HIRING: THE COMMON MISTAKES LEADING TO BAD HIRES
Hiring keeps you up at night? Well, you are not the only one! Like most of Startup and SME managers, hiring is just one of your multiple hats. This is not your expertise, you probably never received proper training on how to interview, let alone on how to identify and attract A players for your teams.
Hiring is a daunting tasks for all and when it is not your core role, the business pressure to get someone in quickly may result in hiring the wrong person… and that’s when the nightmare begins!
The costs of a bad hire can be devastating (see the Real Cost of a Bad Hire). It’s not just the wasted time, money and energy, but a bad hire can have a demoralizing effect on both your current team members and the new “bad” employee when you have to let them go. Bad hire = bad fire, almost every time.
The common mistakes you need to be aware of to prevent bad hiring:
1. GUT FEELING HIRING
Hiring with your guts increases your chances to hire a candidate based on unconscious and biased assessment. We are all biased (due to our past work or life experiences). Do NOT base your hiring decision on whether you like the candidates and feel comfortable with them.
Be objective, do not let your first impression make the decision. Use facts and search for evidence that the candidate you are hiring is the perfect fit.
3 steps to better objectivity in your interview process:
Be aware and conscious of your own biases in order to counter and correct them in your candidate's assessment
Use behavioural and hypothetical questions, which are proven techniques used to more accurately determine the future performance or success of a candidate
Wait until the end of the interview to make a decision based on concrete facts. Do not jump the gun, the interview helps you collect data. The decision needs to take place after the interview, when you review your notes and write your feedback.
2. OPPORTUNISTIC HIRING
In your pursue to hire A players, it may be tempting to hire on the spot by fear of losing them, even if you do not have a role. No matter how brilliant is a candidate, if you do not have an open role suited for him or her, do not hire. If you do so, it will force you to change your plans, and ultimately it will lead you to set the wrong expectations and directions for your team and potentially decrease overall motivation and team morale.
Only hire for open roles.

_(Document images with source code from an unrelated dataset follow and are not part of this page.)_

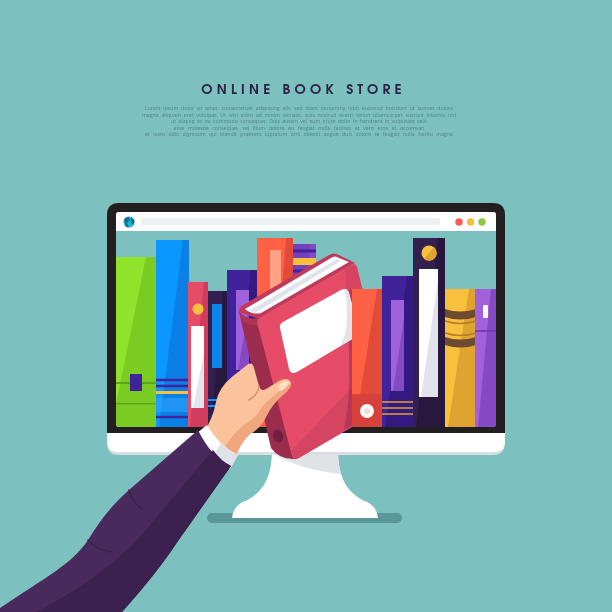
<!DOCTYPE html>
<html lang="en">
<head>
<meta charset="utf-8">
<title>Online Book Store</title>
<style>
:root {
  --teal: #7cc1c0;
  --teal-deep: #5a9799;
  --ink: #2f2245;
  --copy: #4f7f86;
  --frame: #231f20;
  --white: #ffffff;
  --cover: #e64c67;
  --cover-dark: #c23a5b;
  --spine: #9c2c4d;
  --skin: #fbc39b;
  --skin-dark: #f0a77e;
  --suit: #4a2a5c;
  --suit-dark: #3c204d;
  --orange: #ff6145;
  --orange-dark: #e24b3a;
  --yellow: #f8c03d;
  --yellow-dark: #dfa32f;
  --blue: #0a97ff;
  --blue-dark: #0a7fe6;
  --green: #8fe32a;
  --green-dark: #74c41f;
  --violet: #a160dc;
  --violet-dark: #8549c4;
  --indigo: #40229a;
  --indigo-dark: #331a80;
  --plum: #32204e;
  --plum-dark: #281840;
}
* { box-sizing: border-box; margin: 0; padding: 0; }
html, body { width: 612px; height: 612px; overflow: hidden; }
.poster { position: relative; width: 612px; height: 612px; overflow: hidden; background: var(--teal); }
.scene { position: absolute; inset: 0; display: block; }
.heading { position: absolute; top: 81px; left: 0; width: 605px; text-align: center; }
.title {
  font: 700 13.5px/18px "TeX Gyre Adventor", Inter, sans-serif;
  letter-spacing: 4.2px; text-indent: 2px; white-space: nowrap; color: var(--ink);
}
.intro { position: absolute; top: 105px; left: 142px; width: 314px; color: var(--copy); font: 400 5.2px/6.6px "Open Sans", sans-serif; }
.intro span { display: block; margin: 0 auto; white-space: nowrap; text-align: justify; text-align-last: justify; }
.wide { width: 308px; }
.full { width: 314px; }
.short { width: 256px; }
.shorter { width: 251px; }
</style>
</head>
<body>
<main class="poster">
  <svg class="scene" viewBox="0 0 612 612" width="612" height="612" role="img" aria-label="A hand takes a book from a shelf of books inside a computer monitor">
    <defs>
      <clipPath id="screen-area"><rect x="116" y="212" width="380" height="215" rx="3"/></clipPath>
      <clipPath id="globe-area"><circle cx="129" cy="222" r="5.5"/></clipPath>
    </defs>

    <g id="stand">
      <rect x="207" y="513" width="195" height="10" rx="5" fill="var(--teal-deep)"/>
      <path d="M272 450H338C338 479 348 494 367 502Q377 507 378 518H232Q233 507 243 502C262 494 272 479 272 450Z" fill="var(--white)"/>
      <path d="M272 453H338Q338 465 341 474Q300 470 272 453Z" fill="#dfe3e6"/>
    </g>

    <g id="monitor">
      <path d="M107 432H505V441Q505 453 493 453H119Q107 453 107 441Z" fill="var(--white)"/>
      <path d="M107 446Q109 455 119 455H493Q503 455 505 446Q502 452 493 452H119Q110 452 107 446Z" fill="#d9dee2"/>
      <path d="M107 433V215Q107 203 119 203H493Q505 203 505 215V433Z" fill="var(--frame)"/>
      <rect x="116" y="212" width="380" height="215" rx="3" fill="var(--teal)"/>
    </g>

    <g id="browser-bar">
      <path d="M116 231V215Q116 212 119 212H493Q496 212 496 215V231Z" fill="var(--white)"/>
      <rect x="141" y="218" width="299" height="7" rx="1.5" fill="#eef0f1"/>
      <circle cx="129" cy="222" r="5.5" fill="#18b6d4"/>
      <path d="M124 219L128 216L130 220L127 223L129 227L126 228ZM131 217L135 220L134 225L131 223Z" fill="#176f8f" clip-path="url(#globe-area)"/>
      <circle cx="459" cy="222" r="3.7" fill="#f45d5a"/>
      <circle cx="470.5" cy="222" r="3.7" fill="#f9bd3c"/>
      <circle cx="482" cy="222" r="3.7" fill="#8bc73f"/>
    </g>

    <g id="left-books" clip-path="url(#screen-area)">
      <g id="green-book">
        <rect x="116" y="257" width="41" height="170" fill="var(--green)"/>
        <path d="M146 257H157V427H116V404Z" fill="var(--green-dark)" opacity=".75"/>
        <rect x="116" y="382" width="41" height="2" fill="#5ca51c"/>
        <rect x="130" y="374" width="12" height="17" fill="var(--indigo)"/>
        <rect x="116" y="403" width="41" height="1.5" fill="#5ca51c"/>
      </g>
      <g id="blue-book">
        <rect x="156" y="240" width="33" height="187" fill="var(--blue)"/>
        <path d="M183 240H189V427H159Z" fill="var(--blue-dark)"/>
        <path d="M156 380H189M156 386H189M156 417H189" stroke="var(--indigo)" stroke-width="2.5"/>
        <rect x="156" y="391" width="33" height="3" fill="var(--yellow)"/>
        <rect x="156" y="398" width="33" height="14" fill="#35aaff" opacity=".5"/>
      </g>
      <g id="pink-book">
        <rect x="188" y="282" width="20" height="145" fill="var(--cover)"/>
        <path d="M204 282H208V427H190Z" fill="#d13c5d"/>
        <circle cx="198" cy="309" r="5.5" fill="var(--yellow)"/>
        <rect x="191" y="326" width="13" height="82" fill="var(--white)"/>
        <path d="M204 352V408H193Z" fill="#e4e5ea"/>
      </g>
      <g id="plum-book">
        <rect x="208" y="291" width="19" height="136" fill="var(--plum)"/>
        <path d="M223 291H227V427H211Z" fill="var(--plum-dark)"/>
        <rect x="212" y="304" width="10" height="64" fill="#0b85ea"/>
        <path d="M208 400H227M208 406H227" stroke="var(--blue)" stroke-width="2"/>
      </g>
      <g id="indigo-book">
        <rect x="227" y="270" width="30" height="157" fill="var(--indigo)"/>
        <path d="M251 270H257V427H230Z" fill="var(--indigo-dark)"/>
        <rect x="236" y="290" width="13" height="80" fill="var(--violet)"/>
        <path d="M249 306V370H238Z" fill="var(--violet-dark)"/>
      </g>
      <g id="orange-book">
        <rect x="257" y="238" width="36" height="189" fill="var(--orange)"/>
        <path d="M286 238H293V427H272Z" fill="var(--orange-dark)"/>
        <rect x="270" y="250" width="11" height="60" fill="#ffa184"/>
      </g>
      <g id="violet-book">
        <rect x="293" y="244" width="23" height="183" fill="var(--violet-dark)"/>
        <path d="M293 244H310L305 300H293Z" fill="#7441bd"/>
        <path d="M293 251H316M293 271H316" stroke="var(--indigo)" stroke-width="3"/>
        <rect x="293" y="258" width="23" height="7" fill="var(--yellow)"/>
      </g>
    </g>

    <g id="held-book">
      <path d="M239 312Q238 308 243 305L329 255Q334 252 339 255L355 263L259 319Z" fill="var(--cover-dark)"/>
      <path d="M245 309L331 258Q335 255 339 258L349 262L261 313Q252 315 245 309Z" fill="var(--white)"/>
      <path d="M249 311L337 259L341 261L255 313Z" fill="#dfe3ea"/>
      <path d="M239 312Q248 321 259 318L295 459Q280 460 271 448Z" fill="var(--spine)"/>
      <path d="M239 312Q248 321 259 318L261 325Q249 327 241 319Z" fill="#ad3455"/>
      <ellipse cx="278" cy="436" rx="5" ry="6.5" transform="rotate(-18 278 436)" fill="#6f1f40"/>
      <path d="M259 318L351 265Q356 262 357 267L364 296V420L299 458Q294 461 292 456L257 322Z" fill="var(--cover)"/>
      <path d="M357 267L364 296V420L299 458Q294 461 292 456L291 451L354 385L345 270L352 265Z" fill="#c9405f" opacity=".55"/>
      <path d="M345 290H353V425L344 430Q354 386 345 290Z" fill="#a93355" opacity=".7"/>
      <path d="M283 322L341 290Q347 287 349 293L354 312V338L297 372Q291 375 289 369L280 328Q279 324 283 322Z" fill="var(--white)"/>
      <path d="M349 293L354 312V338L340 346Q351 330 345 289Q348 289 349 293Z" fill="#e2e3e8"/>
    </g>

    <g id="right-books" clip-path="url(#screen-area)">
      <g id="binder">
        <rect x="352" y="289" width="31" height="138" fill="var(--orange)"/>
        <path d="M377 289H383V427H355Z" fill="var(--orange-dark)"/>
        <rect x="352" y="394" width="31" height="33" fill="#d6413a"/>
        <circle cx="367" cy="411" r="7" fill="var(--white)"/>
        <circle cx="367" cy="411" r="3" fill="#f3d9d4"/>
      </g>
      <g id="indigo-tall-book">
        <rect x="382" y="276" width="32" height="151" fill="var(--indigo)"/>
        <path d="M407 276H414V427H385Z" fill="var(--indigo-dark)"/>
        <rect x="391" y="300" width="13" height="91" fill="var(--violet)"/>
        <path d="M404 318V391H393Z" fill="var(--violet-dark)"/>
        <path d="M382 402H414M382 408H414M382 414H414" stroke="var(--yellow-dark)" stroke-width="1.5"/>
      </g>
      <g id="plum-tall-book">
        <rect x="413" y="238" width="32" height="189" fill="var(--plum)"/>
        <path d="M438 238H445V427H416Z" fill="var(--plum-dark)"/>
        <circle cx="429" cy="253" r="7.5" fill="var(--yellow)"/>
        <path d="M434 247A7.5 7.5 0 0 1 424 259Z" fill="var(--yellow-dark)"/>
        <rect x="419" y="269" width="19" height="128" fill="var(--white)"/>
        <path d="M438 280V397H421Z" fill="#e2e3ea"/>
      </g>
      <g id="yellow-book">
        <rect x="445" y="289" width="31" height="138" fill="var(--yellow)"/>
        <path d="M469 289H476V427H448Z" fill="var(--yellow-dark)"/>
        <path d="M445 309Q460 314 476 309V317Q460 322 445 317ZM445 337Q460 342 476 337V345Q460 350 445 345Z" fill="#6d4a30"/>
        <path d="M445 321Q460 326 476 321M445 333Q460 338 476 333" fill="none" stroke="#b67d2b" stroke-width="1.5"/>
      </g>
      <g id="violet-end-book">
        <rect x="475" y="289" width="21" height="138" fill="var(--violet)"/>
        <path d="M491 289H496V427H478Z" fill="var(--violet-dark)"/>
        <rect x="483" y="305" width="5" height="13" rx="1" fill="var(--white)"/>
        <path d="M475 331H496" stroke="#6b36aa" stroke-width="1.5"/>
      </g>
    </g>

    <g id="arm">
      <path d="M204 432Q213 418 216 402Q219 387 233 376L247 365Q252 361 254 368L259 386Q261 392 266 389L281 380Q289 377 291 383Q291 388 284 394Q272 404 267 415Q261 428 250 434Q241 442 234 460Z" fill="var(--skin)"/>
      <path d="M291 383Q291 388 284 394Q272 404 267 415Q261 428 250 434Q241 442 234 460L223 450Q236 428 250 421Q258 415 262 407Q270 397 291 383Z" fill="var(--skin-dark)"/>
      <path d="M259 386Q258 395 249 400" fill="none" stroke="#dd8f6a" stroke-width="1.5" stroke-linecap="round"/>
      <path d="M278 386Q284 380 289 382Q288 387 281 391Z" fill="#ffe0c8"/>
      <path d="M197 433L207 425Q219 446 238 455L230 469Q209 458 197 433Z" fill="var(--white)"/>
      <path d="M221 443Q228 451 238 455L230 469Q221 464 213 456Z" fill="#dde1e8"/>
      <path d="M0 608C46 577 72 564 88 540C101 519 112 505 129 490L198 430Q211 457 231 466L178 541Q157 573 122 612H0Z" fill="var(--suit)"/>
      <path d="M213 450Q221 461 231 466L178 541Q157 573 122 612H36C90 584 126 555 151 524Z" fill="var(--suit-dark)"/>
      <path d="M88 540Q97 550 112 552M129 490Q132 502 142 509" fill="none" stroke="var(--suit-dark)" stroke-width="1.5" stroke-linecap="round"/>
    </g>
  </svg>

  <header class="heading">
    <h1 class="title">ONLINE BOOK STORE</h1>
  </header>
  <p class="intro">
    <span class="wide">Lorem ipsum dolor sit amet, consectetuer adipiscing elit, sed diam nonummy nibh euismod tincidunt ut laoreet dolore</span>
    <span class="full">magna aliquam erat volutpat. Ut wisi enim ad minim veniam, quis nostrud exerci tation ullamcorper suscipit lobortis nisl</span>
    <span class="short">ut aliquip ex ea commodo consequat. Duis autem vel eum iriure dolor in hendrerit in vulputate velit</span>
    <span class="shorter">esse molestie consequat, vel illum dolore eu feugiat nulla facilisis at vero eros et accumsan</span>
    <span class="wide">et iusto odio dignissim qui blandit praesent luptatum zzril delenit augue duis dolore te feugait nulla facilisi magna</span>
  </p>
</main>
</body>
</html>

You need to hire the right people to implement your business strategy and not adapt your business plans to fit the candidates in. So evaluate your business STRATEGY and Recruitment PLANNING, and unless there is a strong business case to hire, stay in touch and keep your strong candidates warm for further headcount.
3. PANIC HIRING
When it comes to hiring, we most often are under tremendous time pressure and end up hiring the best of the lot instead of the right candidate. Do not make a hire in fear of losing business opportunities. You will always be better off with no-one than the wrong candidate. As mentioned at the beginning of the article, hiring the wrong person for the role may lead to poor performance, lower productivity, lower employee satisfaction, bad work atmosphere, bad employer brand and higher recruiting costs.
Wait for the right hire. Use a CROSS-FUNCTIONAL INTERVIEWERS (interviewers from a different team) who may not be as biased with the pressure to hire quickly and will be able to assess the candidates more objectively and.
4. “SKILLS-ONLY” HIRING
Do not forget to assess the culture fit of your candidates in the interview process. Even if they have the most amazing skills, the smartest employees can turn up to be unproductive and even counterproductive when in the wrong environment. You need to hire skills but also values. Make sure you set up some specific questions to assess the Culture fit of the candidates, ideally get the cross-functional interviewer to cover this through behavioral questions.